■ WHAT YOU NEED TO DO ■
Lines that include "face" make up the answer; copy all of them from the data below.

Source texts of formatted documents
##############################

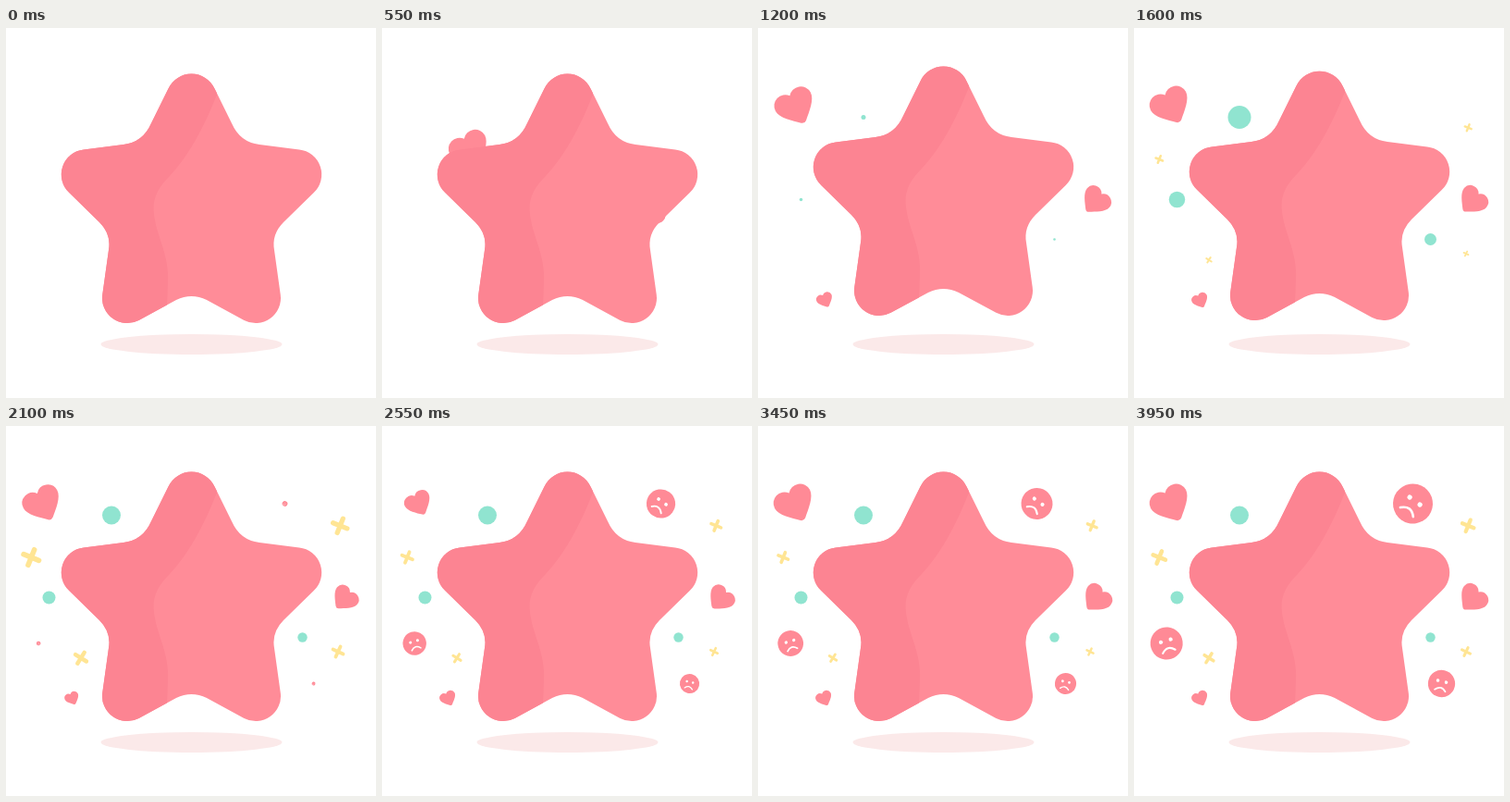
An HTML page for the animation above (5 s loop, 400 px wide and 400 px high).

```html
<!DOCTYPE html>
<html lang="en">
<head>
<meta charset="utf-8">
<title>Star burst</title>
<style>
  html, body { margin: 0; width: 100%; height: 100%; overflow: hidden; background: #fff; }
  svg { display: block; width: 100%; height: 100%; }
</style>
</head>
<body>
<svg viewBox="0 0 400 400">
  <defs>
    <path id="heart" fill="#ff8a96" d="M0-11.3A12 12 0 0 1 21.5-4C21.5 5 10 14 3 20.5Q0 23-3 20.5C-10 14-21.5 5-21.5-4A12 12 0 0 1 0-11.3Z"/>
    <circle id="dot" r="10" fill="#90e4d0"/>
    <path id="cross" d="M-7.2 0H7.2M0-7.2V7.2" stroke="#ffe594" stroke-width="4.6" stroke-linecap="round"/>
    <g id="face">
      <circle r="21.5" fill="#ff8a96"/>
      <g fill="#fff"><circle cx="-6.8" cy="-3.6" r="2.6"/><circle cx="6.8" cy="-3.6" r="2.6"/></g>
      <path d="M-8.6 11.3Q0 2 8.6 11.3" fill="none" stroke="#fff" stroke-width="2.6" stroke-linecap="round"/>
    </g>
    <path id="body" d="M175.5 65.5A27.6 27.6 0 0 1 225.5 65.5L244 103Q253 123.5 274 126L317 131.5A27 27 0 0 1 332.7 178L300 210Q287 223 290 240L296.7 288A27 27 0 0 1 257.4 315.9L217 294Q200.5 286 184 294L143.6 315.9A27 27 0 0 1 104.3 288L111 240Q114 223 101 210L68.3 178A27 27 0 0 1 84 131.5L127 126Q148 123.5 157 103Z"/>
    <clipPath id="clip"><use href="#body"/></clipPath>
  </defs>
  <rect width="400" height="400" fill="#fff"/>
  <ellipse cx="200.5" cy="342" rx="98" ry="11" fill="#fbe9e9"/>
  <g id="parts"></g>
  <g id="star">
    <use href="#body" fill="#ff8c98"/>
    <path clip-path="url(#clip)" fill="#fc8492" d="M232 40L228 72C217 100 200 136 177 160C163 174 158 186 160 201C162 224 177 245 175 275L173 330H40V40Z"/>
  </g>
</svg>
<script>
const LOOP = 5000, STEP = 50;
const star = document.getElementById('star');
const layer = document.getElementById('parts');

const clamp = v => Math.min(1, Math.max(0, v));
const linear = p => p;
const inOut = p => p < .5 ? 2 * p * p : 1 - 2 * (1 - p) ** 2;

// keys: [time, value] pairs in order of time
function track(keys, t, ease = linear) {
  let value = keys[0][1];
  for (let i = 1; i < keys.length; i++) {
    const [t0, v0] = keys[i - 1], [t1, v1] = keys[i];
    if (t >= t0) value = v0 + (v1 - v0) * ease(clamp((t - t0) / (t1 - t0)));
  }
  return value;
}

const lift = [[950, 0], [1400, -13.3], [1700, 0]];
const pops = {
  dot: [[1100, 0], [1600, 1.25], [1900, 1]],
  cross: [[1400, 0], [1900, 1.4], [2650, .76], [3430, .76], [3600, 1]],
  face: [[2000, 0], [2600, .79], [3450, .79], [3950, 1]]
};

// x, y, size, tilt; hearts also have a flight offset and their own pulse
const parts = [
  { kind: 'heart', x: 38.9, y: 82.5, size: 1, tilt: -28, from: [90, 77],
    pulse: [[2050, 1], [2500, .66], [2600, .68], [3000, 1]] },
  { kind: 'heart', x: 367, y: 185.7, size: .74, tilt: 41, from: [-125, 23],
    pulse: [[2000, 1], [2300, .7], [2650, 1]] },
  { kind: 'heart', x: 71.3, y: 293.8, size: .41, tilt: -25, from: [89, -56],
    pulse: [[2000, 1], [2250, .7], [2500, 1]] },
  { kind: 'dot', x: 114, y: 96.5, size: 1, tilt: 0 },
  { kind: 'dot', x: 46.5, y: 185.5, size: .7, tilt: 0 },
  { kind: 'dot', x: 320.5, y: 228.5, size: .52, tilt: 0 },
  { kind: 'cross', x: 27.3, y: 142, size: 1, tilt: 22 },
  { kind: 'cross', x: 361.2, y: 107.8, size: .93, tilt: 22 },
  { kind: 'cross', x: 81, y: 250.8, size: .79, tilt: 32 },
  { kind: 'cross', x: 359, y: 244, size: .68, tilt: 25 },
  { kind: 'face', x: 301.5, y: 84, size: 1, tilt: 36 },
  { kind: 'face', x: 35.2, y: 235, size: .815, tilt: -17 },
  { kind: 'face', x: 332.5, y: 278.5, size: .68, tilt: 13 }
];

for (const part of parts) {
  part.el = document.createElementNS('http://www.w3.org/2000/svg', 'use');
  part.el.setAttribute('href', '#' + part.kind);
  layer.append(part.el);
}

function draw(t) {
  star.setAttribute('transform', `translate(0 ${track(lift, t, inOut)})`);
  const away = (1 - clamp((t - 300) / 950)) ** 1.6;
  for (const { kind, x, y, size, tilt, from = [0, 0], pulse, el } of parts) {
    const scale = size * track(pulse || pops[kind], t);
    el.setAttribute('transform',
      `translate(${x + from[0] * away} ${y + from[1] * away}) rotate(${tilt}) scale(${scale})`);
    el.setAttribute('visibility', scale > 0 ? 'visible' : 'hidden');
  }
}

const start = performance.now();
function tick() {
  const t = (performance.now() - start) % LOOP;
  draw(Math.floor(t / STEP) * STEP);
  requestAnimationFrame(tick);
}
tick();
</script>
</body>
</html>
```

##############################

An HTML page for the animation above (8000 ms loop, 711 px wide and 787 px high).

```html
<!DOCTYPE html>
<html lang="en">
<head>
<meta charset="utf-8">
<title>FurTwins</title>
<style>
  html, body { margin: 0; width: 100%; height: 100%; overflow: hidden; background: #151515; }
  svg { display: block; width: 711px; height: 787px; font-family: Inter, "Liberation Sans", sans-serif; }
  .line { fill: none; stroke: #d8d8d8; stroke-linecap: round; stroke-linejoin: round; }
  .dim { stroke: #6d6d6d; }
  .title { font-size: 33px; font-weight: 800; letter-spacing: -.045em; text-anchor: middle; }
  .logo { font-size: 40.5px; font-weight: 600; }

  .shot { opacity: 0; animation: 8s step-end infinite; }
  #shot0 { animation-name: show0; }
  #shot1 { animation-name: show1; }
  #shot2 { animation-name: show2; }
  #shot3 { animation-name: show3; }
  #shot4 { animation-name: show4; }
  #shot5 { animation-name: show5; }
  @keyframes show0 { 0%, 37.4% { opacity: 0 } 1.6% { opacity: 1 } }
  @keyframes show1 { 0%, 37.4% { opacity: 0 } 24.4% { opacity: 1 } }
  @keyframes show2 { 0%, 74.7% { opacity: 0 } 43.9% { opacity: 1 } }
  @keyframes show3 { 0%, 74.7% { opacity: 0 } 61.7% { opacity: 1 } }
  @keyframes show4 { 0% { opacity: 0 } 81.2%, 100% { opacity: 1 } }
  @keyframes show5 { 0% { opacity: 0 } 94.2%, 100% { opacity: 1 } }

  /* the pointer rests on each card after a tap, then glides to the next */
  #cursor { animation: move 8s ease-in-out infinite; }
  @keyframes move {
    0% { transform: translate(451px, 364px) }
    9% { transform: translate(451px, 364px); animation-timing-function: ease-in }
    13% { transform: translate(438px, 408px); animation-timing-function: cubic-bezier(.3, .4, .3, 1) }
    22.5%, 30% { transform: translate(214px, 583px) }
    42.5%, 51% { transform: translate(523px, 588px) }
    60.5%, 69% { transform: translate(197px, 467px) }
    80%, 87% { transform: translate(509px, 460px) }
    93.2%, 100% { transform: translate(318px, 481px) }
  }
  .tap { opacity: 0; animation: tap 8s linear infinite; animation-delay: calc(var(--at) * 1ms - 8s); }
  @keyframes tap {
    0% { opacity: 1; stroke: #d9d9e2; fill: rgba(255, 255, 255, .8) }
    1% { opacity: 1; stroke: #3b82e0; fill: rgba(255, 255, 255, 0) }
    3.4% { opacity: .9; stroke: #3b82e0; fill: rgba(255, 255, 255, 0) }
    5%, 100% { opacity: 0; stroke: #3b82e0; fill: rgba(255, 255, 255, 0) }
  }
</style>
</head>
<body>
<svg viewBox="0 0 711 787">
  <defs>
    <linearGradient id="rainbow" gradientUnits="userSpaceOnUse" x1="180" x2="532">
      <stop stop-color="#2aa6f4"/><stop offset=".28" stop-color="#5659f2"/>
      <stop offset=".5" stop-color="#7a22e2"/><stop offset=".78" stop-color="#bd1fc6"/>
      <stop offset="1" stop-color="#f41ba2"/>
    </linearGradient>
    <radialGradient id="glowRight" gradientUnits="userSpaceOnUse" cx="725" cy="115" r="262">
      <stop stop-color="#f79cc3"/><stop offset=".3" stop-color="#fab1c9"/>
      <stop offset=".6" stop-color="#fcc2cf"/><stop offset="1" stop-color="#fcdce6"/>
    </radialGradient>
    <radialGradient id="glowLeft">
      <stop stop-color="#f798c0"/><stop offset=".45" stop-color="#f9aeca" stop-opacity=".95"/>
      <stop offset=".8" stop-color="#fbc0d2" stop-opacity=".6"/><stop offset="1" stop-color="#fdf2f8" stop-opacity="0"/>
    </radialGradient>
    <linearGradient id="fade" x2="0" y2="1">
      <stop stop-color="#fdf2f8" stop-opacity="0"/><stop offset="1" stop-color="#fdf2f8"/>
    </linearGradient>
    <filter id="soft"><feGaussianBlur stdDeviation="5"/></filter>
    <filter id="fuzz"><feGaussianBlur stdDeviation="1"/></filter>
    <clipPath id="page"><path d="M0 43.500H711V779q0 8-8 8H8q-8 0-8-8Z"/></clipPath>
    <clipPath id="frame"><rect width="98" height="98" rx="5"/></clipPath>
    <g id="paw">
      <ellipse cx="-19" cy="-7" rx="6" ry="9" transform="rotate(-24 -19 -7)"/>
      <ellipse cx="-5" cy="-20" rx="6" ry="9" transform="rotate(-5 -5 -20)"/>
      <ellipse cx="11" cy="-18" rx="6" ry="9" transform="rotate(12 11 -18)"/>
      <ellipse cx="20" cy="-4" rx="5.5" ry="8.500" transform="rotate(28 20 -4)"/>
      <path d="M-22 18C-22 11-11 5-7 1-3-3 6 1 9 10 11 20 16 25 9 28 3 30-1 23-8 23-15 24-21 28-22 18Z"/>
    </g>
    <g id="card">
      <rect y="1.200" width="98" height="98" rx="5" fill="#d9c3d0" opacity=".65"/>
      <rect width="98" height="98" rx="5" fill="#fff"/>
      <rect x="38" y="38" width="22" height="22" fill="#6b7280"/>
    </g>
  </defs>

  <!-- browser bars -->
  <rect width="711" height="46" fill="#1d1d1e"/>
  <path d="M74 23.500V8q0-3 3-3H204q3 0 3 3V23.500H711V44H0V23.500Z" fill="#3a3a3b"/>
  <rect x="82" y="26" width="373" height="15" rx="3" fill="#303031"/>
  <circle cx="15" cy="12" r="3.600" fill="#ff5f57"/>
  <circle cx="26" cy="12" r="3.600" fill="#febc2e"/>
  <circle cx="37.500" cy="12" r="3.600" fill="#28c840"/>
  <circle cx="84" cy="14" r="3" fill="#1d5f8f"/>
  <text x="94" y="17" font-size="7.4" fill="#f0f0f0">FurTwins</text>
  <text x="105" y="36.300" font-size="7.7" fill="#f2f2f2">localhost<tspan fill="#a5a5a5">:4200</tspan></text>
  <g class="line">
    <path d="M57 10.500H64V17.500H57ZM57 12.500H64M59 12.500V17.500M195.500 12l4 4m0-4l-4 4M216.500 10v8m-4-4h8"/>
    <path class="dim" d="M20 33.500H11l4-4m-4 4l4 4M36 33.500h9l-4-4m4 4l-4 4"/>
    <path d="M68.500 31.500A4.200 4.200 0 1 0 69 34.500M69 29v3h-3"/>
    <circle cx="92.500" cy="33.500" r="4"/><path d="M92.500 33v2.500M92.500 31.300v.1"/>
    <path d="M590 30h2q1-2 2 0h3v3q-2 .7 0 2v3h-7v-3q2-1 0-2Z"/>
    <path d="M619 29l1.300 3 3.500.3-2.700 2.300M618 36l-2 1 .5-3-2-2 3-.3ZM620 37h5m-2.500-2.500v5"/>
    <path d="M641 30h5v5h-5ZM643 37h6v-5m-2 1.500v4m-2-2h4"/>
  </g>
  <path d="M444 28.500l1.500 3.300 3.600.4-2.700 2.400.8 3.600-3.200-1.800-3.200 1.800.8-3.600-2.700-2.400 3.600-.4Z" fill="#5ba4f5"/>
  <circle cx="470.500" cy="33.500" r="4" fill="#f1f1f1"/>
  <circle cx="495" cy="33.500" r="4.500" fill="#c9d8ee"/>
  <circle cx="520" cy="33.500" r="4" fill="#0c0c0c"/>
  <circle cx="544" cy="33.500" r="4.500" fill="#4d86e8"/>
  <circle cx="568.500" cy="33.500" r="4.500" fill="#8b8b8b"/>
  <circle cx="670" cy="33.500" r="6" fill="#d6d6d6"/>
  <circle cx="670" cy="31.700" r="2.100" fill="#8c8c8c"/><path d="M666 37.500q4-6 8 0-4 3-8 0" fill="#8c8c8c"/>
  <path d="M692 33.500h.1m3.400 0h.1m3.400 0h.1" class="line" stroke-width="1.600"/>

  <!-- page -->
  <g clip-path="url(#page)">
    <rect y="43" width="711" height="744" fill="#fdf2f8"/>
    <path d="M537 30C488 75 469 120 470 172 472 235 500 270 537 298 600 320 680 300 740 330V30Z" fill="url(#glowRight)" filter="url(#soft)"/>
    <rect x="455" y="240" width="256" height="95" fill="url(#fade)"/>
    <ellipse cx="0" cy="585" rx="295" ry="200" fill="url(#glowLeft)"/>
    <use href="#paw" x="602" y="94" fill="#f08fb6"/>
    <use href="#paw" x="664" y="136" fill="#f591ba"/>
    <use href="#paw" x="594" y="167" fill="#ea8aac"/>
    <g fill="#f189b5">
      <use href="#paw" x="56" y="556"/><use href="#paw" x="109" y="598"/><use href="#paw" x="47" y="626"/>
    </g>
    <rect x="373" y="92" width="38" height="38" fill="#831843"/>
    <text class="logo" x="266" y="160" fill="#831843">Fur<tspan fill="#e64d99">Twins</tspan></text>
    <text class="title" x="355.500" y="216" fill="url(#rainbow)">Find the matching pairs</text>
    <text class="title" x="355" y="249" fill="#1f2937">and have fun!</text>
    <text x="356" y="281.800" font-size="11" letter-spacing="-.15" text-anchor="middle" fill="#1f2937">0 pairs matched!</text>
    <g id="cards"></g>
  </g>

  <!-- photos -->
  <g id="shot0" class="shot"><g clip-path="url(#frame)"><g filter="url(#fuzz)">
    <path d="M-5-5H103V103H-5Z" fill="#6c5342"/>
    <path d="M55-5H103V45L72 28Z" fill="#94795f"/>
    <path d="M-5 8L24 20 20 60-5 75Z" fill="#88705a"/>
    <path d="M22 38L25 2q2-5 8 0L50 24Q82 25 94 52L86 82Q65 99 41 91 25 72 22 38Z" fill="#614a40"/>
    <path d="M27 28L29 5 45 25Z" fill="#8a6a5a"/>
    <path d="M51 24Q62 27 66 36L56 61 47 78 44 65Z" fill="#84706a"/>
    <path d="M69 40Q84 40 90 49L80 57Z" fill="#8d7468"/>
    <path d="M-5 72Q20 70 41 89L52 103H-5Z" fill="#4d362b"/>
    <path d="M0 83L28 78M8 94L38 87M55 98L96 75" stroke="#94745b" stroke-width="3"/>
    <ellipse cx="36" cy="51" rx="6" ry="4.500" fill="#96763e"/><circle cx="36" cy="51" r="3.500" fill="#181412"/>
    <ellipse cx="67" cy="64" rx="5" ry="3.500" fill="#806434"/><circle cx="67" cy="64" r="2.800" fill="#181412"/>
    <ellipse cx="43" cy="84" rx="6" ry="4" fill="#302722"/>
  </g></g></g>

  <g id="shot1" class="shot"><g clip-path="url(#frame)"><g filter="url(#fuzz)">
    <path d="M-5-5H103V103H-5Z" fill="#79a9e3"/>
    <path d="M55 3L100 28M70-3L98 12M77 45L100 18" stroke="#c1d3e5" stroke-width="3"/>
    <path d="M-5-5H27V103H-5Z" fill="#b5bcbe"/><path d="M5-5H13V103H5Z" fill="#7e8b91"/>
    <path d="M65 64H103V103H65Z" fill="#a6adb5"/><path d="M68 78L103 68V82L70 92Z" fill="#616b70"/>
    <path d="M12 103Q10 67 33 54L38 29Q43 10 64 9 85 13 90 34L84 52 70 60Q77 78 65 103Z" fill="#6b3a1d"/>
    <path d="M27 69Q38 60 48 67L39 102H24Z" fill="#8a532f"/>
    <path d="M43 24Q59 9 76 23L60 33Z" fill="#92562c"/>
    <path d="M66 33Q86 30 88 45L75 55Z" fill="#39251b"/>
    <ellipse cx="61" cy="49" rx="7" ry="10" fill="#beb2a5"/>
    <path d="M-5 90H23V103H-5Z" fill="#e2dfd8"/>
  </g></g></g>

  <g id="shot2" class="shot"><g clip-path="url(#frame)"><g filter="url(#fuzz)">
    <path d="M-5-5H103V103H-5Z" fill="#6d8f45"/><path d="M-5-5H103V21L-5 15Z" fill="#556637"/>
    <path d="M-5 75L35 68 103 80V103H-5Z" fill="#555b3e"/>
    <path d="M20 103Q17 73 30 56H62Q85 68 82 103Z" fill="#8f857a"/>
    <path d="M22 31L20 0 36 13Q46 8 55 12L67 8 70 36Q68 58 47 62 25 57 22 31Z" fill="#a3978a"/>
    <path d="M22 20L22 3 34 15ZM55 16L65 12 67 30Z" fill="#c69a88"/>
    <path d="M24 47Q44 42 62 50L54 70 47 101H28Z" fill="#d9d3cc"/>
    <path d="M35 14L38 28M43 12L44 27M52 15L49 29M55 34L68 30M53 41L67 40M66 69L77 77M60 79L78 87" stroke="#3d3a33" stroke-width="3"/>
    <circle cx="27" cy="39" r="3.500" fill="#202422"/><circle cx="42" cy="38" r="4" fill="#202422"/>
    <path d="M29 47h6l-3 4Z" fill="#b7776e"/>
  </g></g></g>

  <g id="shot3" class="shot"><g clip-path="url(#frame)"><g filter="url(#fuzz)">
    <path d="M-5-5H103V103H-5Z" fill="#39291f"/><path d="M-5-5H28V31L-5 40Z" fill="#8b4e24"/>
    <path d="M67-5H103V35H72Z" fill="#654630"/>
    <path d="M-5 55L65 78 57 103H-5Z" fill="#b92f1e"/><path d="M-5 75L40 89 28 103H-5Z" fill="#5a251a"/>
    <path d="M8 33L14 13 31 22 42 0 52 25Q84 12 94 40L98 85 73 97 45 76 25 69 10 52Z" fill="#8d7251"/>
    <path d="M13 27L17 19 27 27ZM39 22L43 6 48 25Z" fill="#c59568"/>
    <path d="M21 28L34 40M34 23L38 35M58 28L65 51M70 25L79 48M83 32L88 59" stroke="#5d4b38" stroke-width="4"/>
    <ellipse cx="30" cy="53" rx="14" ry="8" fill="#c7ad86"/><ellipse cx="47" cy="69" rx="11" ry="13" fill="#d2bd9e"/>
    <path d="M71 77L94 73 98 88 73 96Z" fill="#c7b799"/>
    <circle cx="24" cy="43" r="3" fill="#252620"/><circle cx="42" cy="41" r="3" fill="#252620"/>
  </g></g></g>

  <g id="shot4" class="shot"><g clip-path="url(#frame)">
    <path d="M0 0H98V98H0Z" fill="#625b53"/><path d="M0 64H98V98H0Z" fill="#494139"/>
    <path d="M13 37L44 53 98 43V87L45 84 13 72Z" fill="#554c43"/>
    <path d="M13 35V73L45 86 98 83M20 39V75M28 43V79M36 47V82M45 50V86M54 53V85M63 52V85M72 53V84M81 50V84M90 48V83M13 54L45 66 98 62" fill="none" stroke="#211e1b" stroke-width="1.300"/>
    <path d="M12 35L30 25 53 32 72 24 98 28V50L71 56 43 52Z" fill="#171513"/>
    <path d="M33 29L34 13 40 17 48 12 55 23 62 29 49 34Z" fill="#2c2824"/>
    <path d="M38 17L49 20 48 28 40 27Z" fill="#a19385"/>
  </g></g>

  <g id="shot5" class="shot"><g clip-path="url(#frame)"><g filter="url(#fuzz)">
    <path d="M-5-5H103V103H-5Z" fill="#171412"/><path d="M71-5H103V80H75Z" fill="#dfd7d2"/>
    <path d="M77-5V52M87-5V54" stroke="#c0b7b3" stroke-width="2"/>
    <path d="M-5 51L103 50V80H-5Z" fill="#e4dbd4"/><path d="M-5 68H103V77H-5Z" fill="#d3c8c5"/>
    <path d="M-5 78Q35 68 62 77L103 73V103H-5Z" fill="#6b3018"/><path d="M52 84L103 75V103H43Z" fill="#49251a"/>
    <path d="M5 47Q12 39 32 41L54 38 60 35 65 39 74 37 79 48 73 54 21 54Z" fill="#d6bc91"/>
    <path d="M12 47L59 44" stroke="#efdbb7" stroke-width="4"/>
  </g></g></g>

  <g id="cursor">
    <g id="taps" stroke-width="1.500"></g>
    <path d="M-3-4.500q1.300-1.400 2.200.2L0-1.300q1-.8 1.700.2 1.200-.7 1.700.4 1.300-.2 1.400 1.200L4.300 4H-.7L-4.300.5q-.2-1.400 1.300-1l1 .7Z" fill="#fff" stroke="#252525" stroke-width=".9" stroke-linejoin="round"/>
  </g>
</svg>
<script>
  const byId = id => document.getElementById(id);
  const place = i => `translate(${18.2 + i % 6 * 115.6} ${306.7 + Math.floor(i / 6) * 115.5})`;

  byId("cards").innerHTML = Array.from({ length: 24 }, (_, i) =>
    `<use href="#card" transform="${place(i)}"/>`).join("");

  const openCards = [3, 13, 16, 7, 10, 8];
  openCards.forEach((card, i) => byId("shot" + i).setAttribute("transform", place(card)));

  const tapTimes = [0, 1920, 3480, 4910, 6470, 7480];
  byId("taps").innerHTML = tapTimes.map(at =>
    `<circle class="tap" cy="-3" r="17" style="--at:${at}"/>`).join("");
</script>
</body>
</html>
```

##############################

■ ANSWER TO THE EXERCISE ■
    <g id="face">
  face: [[2000, 0], [2600, .79], [3450, .79], [3950, 1]]
  { kind: 'face', x: 301.5, y: 84, size: 1, tilt: 36 },
  { kind: 'face', x: 35.2, y: 235, size: .815, tilt: -17 },
  { kind: 'face', x: 332.5, y: 278.5, size: .68, tilt: 13 }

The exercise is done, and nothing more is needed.